TASK DIRECTIONS:
Give only the number of lines in these records that contain the word "painted".

Data items:
#####
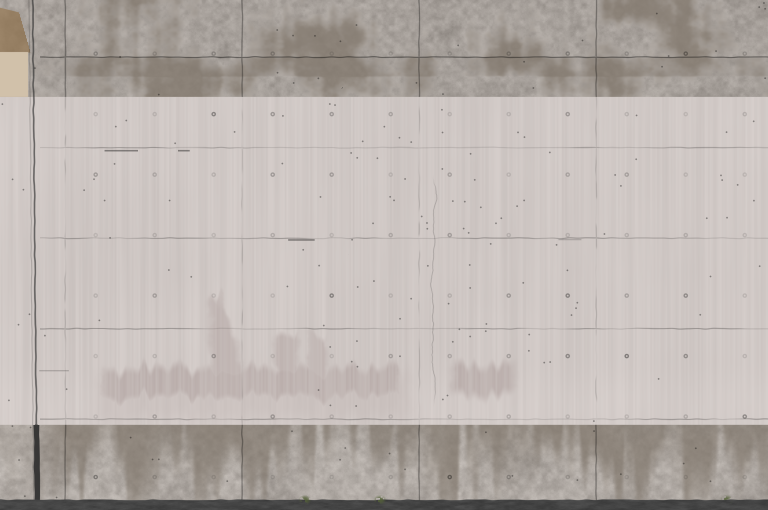
Reproduce this texture procedurally as a Shadertoy shader.

```glsl
#define BAND_TOP 0.810
#define BAND_BOTTOM 0.167
#define GROUND 0.020
#define PANEL vec2(0.347, 0.1775)
#define PANEL_ORIGIN vec2(0.128, 0.888)
#define TIE_STEP vec2(0.1157, 0.1186)
#define TIE_ORIGIN vec2(0.5347, 0.539)
#define PAINT vec3(0.812, 0.782, 0.770)
#define CONCRETE vec3(0.675, 0.650, 0.628)
#define GRIME vec3(0.475, 0.435, 0.390)
#define STAIN vec3(0.715, 0.665, 0.655)
#define AA (0.7 / iResolution.y)

float hash(vec2 p) {
    vec3 q = fract(p.xyx * 0.1031);
    q += dot(q, q.yzx + 33.33);
    return fract((q.x + q.y) * q.z);
}

float noise(vec2 p) {
    vec2 i = floor(p), f = fract(p);
    f = f * f * (3.0 - 2.0 * f);
    return mix(mix(hash(i), hash(i + vec2(1, 0)), f.x),
               mix(hash(i + vec2(0, 1)), hash(i + 1.0), f.x), f.y);
}

float fbm(vec2 p) {
    float sum = 0.0, amp = 0.5;
    for (int i = 0; i < 5; i++) {
        sum += amp * noise(p);
        p = p * 2.03 + 17.1;
        amp *= 0.5;
    }
    return sum;
}

float above(float x, float edge) { return smoothstep(edge - AA, edge + AA, x); }

float stroke(float d, float halfWidth) { return 1.0 - above(abs(d), halfWidth); }

float box(vec2 p, vec2 lo, vec2 hi, float soft) {
    vec2 m = smoothstep(lo - soft, lo + soft, p) * (1.0 - smoothstep(hi - soft, hi + soft, p));
    return m.x * m.y;
}

vec3 concrete(vec2 p) {
    float cloud = fbm(p * vec2(9, 11));
    float grain = fbm(p * 90.0);
    float drip = mix(noise(p * vec2(75, 4)), noise(p * vec2(24, 5)), 0.4);
    vec3 col = CONCRETE + (cloud - 0.48) * 0.18 + (grain - 0.48) * 0.17;
    // Grime patches above the band, runs below it
    float underJoint = box(p, vec2(0, 0.85), vec2(2, 0.887), 0.003);
    float patches = smoothstep(0.44, 0.66, cloud * 0.75 + drip * 0.15 + grain * 0.12 + underJoint * 0.07);
    float depth = (BAND_BOTTOM - p.y) / 0.147;
    float runs = smoothstep(0.25, 0.75, drip + 0.25 - depth * 0.55) * (0.5 + 0.6 * cloud);
    float grime = 0.73 * (p.y > 0.5 ? patches : runs);
    return mix(col, GRIME, grime * (0.25 + 0.75 * smoothstep(0.06, 0.14, p.x)));
}

vec3 paint(vec2 p) {
    // Vertical brush streaks
    float fine = noise(p * vec2(300, 3));
    float broad = noise(p * vec2(85, 2) + 9.0);
    vec3 col = PAINT + (fine - 0.5) * 0.032 + (broad - 0.5) * 0.022 + (fbm(p * 4.0 + 3.0) - 0.48) * 0.03;
    col += 0.012 * (1.0 - smoothstep(0.2, 0.3, p.y));
    // Stains showing through near the lower edge
    vec2 q = p + vec2((fbm(p * 30.0) - 0.5) * 0.02, (broad - 0.5) * 0.035);
    float marks = box(q, vec2(0.20, 0.220), vec2(0.78, 0.277), 0.011);
    marks = max(marks, box(q, vec2(0.885, 0.225), vec2(1.01, 0.283), 0.012));
    marks = max(marks, 0.8 * box(q, vec2(0.540, 0.26), vec2(0.582, 0.345), 0.008));
    marks = max(marks, 0.8 * box(q, vec2(0.603, 0.26), vec2(0.640, 0.347), 0.008));
    float lean = 0.482 - (q.y - 0.27) * 0.34;
    marks = max(marks, 0.85 * box(q, vec2(0.412, 0.265), vec2(lean, 0.425), 0.009));
    float wash = 0.25 * box(q, vec2(0.19, 0.175), vec2(0.80, 0.27), 0.025);
    return mix(col, STAIN, max(marks * (0.4 + 0.5 * fine), wash));
}

void mainImage(out vec4 fragColor, in vec2 fragCoord) {
    vec2 p = fragCoord / iResolution.y;
    float painted = above(p.y, BAND_BOTTOM) * (1.0 - above(p.y, BAND_TOP));
    vec3 col = mix(concrete(p), paint(p), painted);
    float wall = step(0.078, p.x);

    // Panel joints, mostly hidden by paint
    float wobble = (noise(p * 60.0) - 0.5) * 0.002;
    vec2 joint = (fract((p + wobble - PANEL_ORIGIN) / PANEL + 0.5) - 0.5) * PANEL;
    float wear = smoothstep(0.35, 0.75, noise(p * vec2(14, 40)));
    float jx = stroke(joint.x, 0.0013) * mix(0.75, 0.07 + 0.28 * wear, painted);
    float jy = stroke(joint.y, 0.0011) * mix(step(0.5, p.y), 0.25 + 0.35 * wear, painted);
    col *= 1.0 - 0.42 * wall * max(jx, jy);

    // Exposed dashes along the joints
    float dashes = box(p, vec2(0.205, 0.703), vec2(0.372, 0.706), AA) * step(0.45, noise(p * vec2(50, 1)));
    dashes += box(p, vec2(0.565, 0.528), vec2(0.617, 0.531), AA);
    dashes += 0.5 * box(p, vec2(1.095, 0.529), vec2(1.14, 0.531), AA);
    dashes += 0.6 * box(p, vec2(0.077, 0.272), vec2(0.135, 0.274), AA);
    col *= 1.0 - 0.4 * dashes;

    // Tie holes
    vec2 cell = (p - TIE_ORIGIN) / TIE_STEP + 0.5;
    float tie = length((fract(cell) - 0.5) * TIE_STEP);
    float tieDark = 0.1 + 0.3 * pow(hash(floor(cell) + 50.0), 3.0);
    col *= 1.0 - tieDark * wall * stroke(tie - 0.003, 0.0014);

    // Scattered pits, denser around two worn places
    vec2 pit = p * 95.0, id = floor(pit);
    vec2 center = 0.3 + 0.4 * vec2(hash(id + 7.0), hash(id + 31.0));
    float worn = exp(-11.0 * distance(p, vec2(0.79, 0.49))) + exp(-9.0 * distance(p, vec2(0.93, 0.62)));
    float hasPit = step(0.992 - 0.05 * worn, hash(id));
    col *= 1.0 - 0.38 * hasPit * stroke(distance(fract(pit), center) / 95.0, 0.0016);

    // Hairline crack
    float crackX = 0.848 + (fbm(vec2(p.y * 16.0, 2)) - 0.5) * 0.024;
    col *= 1.0 - 0.16 * stroke(p.x - crackX, 0.001) * box(p, vec2(0.8, 0.22), vec2(0.9, 0.64), 0.02);

    // Corner block with its sloping cap
    float capTop = min(0.985 - p.x * 0.25, 0.97 - (p.x - 0.039) * 3.5);
    float cap = box(p, vec2(-1, 0.897), vec2(0.06, capTop), AA);
    col = mix(col, vec3(0.59, 0.50, 0.39) + 0.08 * (fbm(p * 40.0) - 0.5), cap);
    col = mix(col, vec3(0.82, 0.755, 0.665), box(p, vec2(-1, BAND_TOP), vec2(0.055, 0.898), AA));

    // Expansion gap, open below the paint
    float gap = p.x - 0.073 + 0.009 * p.y - wobble;
    float open = 1.0 - above(p.y, BAND_BOTTOM);
    col = mix(col, vec3(0.18), stroke(gap, mix(0.0016, 0.0055, open)) * mix(0.65, 0.92, open));
    col *= 1.0 - 0.18 * stroke(gap + 0.007, 0.001);

    // Ground strip and weeds
    vec3 ground = vec3(0.27) + 0.12 * (fbm(p * vec2(50, 160)) - 0.5);
    col = mix(ground, col, above(p.y, GROUND + wobble));
    vec3 weedX = vec3(0.598, 0.745, 1.425);
    for (int i = 0; i < 3; i++) {
        float r = length((p - vec2(weedX[i], GROUND)) / vec2(0.014, 0.011));
        float tuft = (1.0 - smoothstep(0.2, 1.0, r)) * smoothstep(0.35, 0.6, noise(p * 230.0));
        col = mix(col, vec3(0.33, 0.38, 0.22), tuft * 0.8);
    }
    fragColor = vec4(clamp(col, 0.0, 1.0), 1.0);
}
```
#####
WRITTEN RESPONSE:
4